What is Spasojevic’s point, at least beyond the visceral severity of his images? To be noticed in the world when you are known for nothing, I suppose, one must arrive at the heart of a bleeding wound. To him, and to his puppeteering antagonists, we belong to a world where we have lost the urge to feel, and the only way to attain it again is to pull back the boundaries between decency and barbarianism. Are these painful impulses evil? The characters orchestrating them don’t seem to think so; they have accepted the warped narratives as a means to attain transcendence in a very competitive adult industry. But their actions don’t bother playing with the scales of balance, either. There is no measuring stick for them to gauge a scene, only an urge to take a moment of suffering and ruthlessly expand on it. An added challenge is in watching the Milos character undertake so much of this without conscious regard, shortly after an on-set doctor injects him with a powerful serum to increase his stamina (one character describes it as “Viagra for bulls”). Violence, murder, attempted castration, beheadings, rape, torture, necrophilia and sexual assault on children all become part of the arsenal of performance, muddying the issue of whether anyone in the audience is supposed to hope for his redemption.

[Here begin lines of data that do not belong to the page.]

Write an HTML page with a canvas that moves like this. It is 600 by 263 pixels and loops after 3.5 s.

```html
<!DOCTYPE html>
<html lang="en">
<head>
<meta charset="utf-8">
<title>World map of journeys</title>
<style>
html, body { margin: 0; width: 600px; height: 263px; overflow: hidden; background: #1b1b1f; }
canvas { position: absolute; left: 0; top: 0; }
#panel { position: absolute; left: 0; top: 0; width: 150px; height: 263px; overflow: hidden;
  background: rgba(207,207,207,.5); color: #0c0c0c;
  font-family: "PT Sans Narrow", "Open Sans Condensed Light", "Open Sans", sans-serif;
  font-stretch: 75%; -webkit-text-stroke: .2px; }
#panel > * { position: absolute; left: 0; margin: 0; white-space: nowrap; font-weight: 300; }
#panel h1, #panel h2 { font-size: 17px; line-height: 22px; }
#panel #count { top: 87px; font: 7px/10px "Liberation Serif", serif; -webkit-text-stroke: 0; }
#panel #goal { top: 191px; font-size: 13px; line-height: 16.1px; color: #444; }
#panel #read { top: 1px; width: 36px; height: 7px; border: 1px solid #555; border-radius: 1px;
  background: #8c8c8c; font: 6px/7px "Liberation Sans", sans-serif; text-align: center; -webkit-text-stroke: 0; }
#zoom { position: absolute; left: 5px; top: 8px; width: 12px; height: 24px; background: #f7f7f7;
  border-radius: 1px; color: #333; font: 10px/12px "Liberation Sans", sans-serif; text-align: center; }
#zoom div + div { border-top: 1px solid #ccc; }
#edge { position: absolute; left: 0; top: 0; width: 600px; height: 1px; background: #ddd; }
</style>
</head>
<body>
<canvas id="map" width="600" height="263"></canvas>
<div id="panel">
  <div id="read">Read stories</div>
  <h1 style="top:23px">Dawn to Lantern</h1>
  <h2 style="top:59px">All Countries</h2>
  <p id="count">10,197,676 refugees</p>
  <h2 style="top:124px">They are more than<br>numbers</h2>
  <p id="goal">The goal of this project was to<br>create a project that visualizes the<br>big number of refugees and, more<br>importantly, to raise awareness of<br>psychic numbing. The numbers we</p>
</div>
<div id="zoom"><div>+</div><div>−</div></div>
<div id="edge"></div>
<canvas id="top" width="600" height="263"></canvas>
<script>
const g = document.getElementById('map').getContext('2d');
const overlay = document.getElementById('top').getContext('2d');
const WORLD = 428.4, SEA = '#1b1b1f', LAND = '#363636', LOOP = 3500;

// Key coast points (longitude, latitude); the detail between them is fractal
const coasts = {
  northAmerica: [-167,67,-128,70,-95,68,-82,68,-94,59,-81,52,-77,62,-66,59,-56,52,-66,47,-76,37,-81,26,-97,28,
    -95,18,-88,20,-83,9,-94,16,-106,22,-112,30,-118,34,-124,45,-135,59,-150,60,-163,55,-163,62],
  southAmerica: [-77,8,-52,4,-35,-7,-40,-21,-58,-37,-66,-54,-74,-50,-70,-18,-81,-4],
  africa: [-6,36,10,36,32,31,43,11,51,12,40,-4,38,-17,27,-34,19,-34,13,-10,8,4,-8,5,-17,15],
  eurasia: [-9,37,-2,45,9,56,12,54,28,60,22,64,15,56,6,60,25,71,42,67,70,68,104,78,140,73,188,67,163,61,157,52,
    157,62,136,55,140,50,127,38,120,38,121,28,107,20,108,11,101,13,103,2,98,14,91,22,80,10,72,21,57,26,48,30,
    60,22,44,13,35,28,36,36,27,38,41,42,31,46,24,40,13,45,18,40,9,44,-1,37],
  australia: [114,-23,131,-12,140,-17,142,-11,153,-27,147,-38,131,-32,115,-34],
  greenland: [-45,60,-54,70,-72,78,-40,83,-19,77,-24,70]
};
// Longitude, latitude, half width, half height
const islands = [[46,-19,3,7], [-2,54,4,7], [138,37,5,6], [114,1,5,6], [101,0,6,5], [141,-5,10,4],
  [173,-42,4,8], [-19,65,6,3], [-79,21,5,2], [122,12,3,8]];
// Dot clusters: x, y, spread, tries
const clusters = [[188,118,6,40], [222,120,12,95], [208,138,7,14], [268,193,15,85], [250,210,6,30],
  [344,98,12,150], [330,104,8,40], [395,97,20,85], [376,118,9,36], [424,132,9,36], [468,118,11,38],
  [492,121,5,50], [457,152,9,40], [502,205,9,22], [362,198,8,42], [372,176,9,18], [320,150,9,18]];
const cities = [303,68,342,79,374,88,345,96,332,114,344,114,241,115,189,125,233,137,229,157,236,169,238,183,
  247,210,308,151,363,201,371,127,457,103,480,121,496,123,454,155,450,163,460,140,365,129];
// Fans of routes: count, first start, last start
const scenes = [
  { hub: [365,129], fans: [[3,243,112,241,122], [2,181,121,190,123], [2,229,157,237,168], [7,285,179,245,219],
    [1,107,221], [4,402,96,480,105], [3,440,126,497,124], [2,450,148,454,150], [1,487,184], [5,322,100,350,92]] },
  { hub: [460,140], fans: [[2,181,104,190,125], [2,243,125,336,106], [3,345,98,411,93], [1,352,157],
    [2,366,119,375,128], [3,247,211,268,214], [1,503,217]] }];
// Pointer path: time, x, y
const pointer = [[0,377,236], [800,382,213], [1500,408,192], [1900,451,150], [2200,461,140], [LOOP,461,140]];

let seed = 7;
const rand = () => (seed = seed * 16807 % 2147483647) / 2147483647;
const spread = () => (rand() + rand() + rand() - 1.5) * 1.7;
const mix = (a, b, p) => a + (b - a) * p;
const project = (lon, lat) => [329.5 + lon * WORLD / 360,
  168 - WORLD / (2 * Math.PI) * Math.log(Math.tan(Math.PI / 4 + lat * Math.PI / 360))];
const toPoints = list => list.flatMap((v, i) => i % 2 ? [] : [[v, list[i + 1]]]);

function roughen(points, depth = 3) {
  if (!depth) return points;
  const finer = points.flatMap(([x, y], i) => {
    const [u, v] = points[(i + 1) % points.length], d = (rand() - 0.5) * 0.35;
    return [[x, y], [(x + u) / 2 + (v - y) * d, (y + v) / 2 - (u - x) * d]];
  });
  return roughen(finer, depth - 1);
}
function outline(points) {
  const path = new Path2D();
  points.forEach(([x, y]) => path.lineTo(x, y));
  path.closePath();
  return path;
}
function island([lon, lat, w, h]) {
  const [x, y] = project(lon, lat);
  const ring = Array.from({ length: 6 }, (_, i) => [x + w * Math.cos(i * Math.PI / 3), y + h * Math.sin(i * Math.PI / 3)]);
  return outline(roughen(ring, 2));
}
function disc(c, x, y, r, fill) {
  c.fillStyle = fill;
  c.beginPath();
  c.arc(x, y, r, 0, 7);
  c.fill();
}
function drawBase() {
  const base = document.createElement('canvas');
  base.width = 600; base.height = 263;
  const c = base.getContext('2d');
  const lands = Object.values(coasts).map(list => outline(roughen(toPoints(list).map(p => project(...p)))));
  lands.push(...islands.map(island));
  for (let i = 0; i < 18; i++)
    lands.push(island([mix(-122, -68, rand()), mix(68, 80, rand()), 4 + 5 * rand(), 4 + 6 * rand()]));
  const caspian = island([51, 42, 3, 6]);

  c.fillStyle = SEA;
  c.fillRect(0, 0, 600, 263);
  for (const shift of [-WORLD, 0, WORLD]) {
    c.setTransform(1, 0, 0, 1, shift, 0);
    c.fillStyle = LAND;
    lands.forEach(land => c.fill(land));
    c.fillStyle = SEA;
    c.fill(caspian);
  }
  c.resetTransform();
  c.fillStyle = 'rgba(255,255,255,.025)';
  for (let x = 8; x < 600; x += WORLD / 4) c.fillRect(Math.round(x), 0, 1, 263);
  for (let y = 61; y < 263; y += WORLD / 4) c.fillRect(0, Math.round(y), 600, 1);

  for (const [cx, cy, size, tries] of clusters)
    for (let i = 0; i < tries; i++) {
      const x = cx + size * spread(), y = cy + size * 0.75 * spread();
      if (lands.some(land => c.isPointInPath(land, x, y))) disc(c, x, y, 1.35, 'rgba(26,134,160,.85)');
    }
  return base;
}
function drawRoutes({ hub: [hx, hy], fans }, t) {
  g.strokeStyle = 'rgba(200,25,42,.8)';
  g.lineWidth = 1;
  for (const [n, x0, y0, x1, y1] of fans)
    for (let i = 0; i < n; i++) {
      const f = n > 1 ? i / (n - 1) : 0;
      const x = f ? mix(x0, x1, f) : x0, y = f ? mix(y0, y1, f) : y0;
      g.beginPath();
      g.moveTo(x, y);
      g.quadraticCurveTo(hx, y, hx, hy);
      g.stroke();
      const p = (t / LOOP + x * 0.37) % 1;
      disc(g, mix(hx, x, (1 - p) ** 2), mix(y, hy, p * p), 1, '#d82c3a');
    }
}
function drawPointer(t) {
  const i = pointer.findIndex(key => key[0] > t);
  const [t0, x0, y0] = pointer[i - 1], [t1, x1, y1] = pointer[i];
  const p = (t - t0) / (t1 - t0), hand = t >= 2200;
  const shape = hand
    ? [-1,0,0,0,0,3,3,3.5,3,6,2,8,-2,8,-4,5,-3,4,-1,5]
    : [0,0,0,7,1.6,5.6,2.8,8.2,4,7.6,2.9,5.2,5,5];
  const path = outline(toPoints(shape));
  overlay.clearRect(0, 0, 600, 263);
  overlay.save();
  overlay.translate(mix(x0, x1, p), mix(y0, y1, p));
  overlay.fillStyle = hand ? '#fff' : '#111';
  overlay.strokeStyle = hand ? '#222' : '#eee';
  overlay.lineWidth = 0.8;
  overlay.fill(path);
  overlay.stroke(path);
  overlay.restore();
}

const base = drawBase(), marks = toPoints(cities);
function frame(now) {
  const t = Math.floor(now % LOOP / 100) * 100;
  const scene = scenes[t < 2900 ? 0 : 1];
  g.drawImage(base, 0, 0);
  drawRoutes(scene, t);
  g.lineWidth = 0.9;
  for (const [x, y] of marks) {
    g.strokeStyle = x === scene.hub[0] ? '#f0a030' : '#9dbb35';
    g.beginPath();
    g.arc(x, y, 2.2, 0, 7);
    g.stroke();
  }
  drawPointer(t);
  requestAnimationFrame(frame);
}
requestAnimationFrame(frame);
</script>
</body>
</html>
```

“A Serbian Film” is not a movie; it’s a laboratory of cold human nightmares that will forever be imprinted into eyes that cannot unsee them. If that notion only aggravates my ability to undertake the task as a film reviewer, then it the fate I deserve. There is no cinematic science precise enough to classify this experience, no sound criteria to measure its merit (or its moral code). A good variety of deplorable horror films of the past can be dealt with on a level of analysis, at least, because so many of them are badly made apart from their unforgivable motives. Think of how ugly “Chaos” was as a technical achievement, or how murky and shoddy “Orphan” was as an exercise in film editing. Those are slam dunks. The most divisive of ironies here is that Spasojevic simply refuses to capture his volatile ideas in the frames of something half-realized. It is a technical triumph, and certainly has the distinction of exercising patience when most products would simply cut to the chase. There is a rather staggering scene towards the end when Vukmir, half-beaten to death by his actor, stares at the screen and announces: “That’s it, Milos. That’s the cinema!” The question of the times – of which I can offer no feasible answer – is singular: how far is one willing to go to suffer for their art?

Author’s Note: “A Serbian Film” is not being given a star rating, because I believe it stands outside the catalogue of merit. It plays more like an event than a product, and should be considered based on the points made during the review.

Written by DAVID KEYES

Horror/Thriller (Serbia); 2011; Rated NC-17 (Cut Version; Running Time: 104 Minutes

Srdan Todorovic: Milos
Sergej Trifunovic: Vukmir
Jelena Gavrilovic: Marija
Katarina Zutic: Lejla

Produced by
Nikola Pantelic, Srdjan Spasojevic and Dragoljub VojnovDirected by Srdjan Spasojevic; Written by Aleksander Radivojevic and Srdjan Spasojevic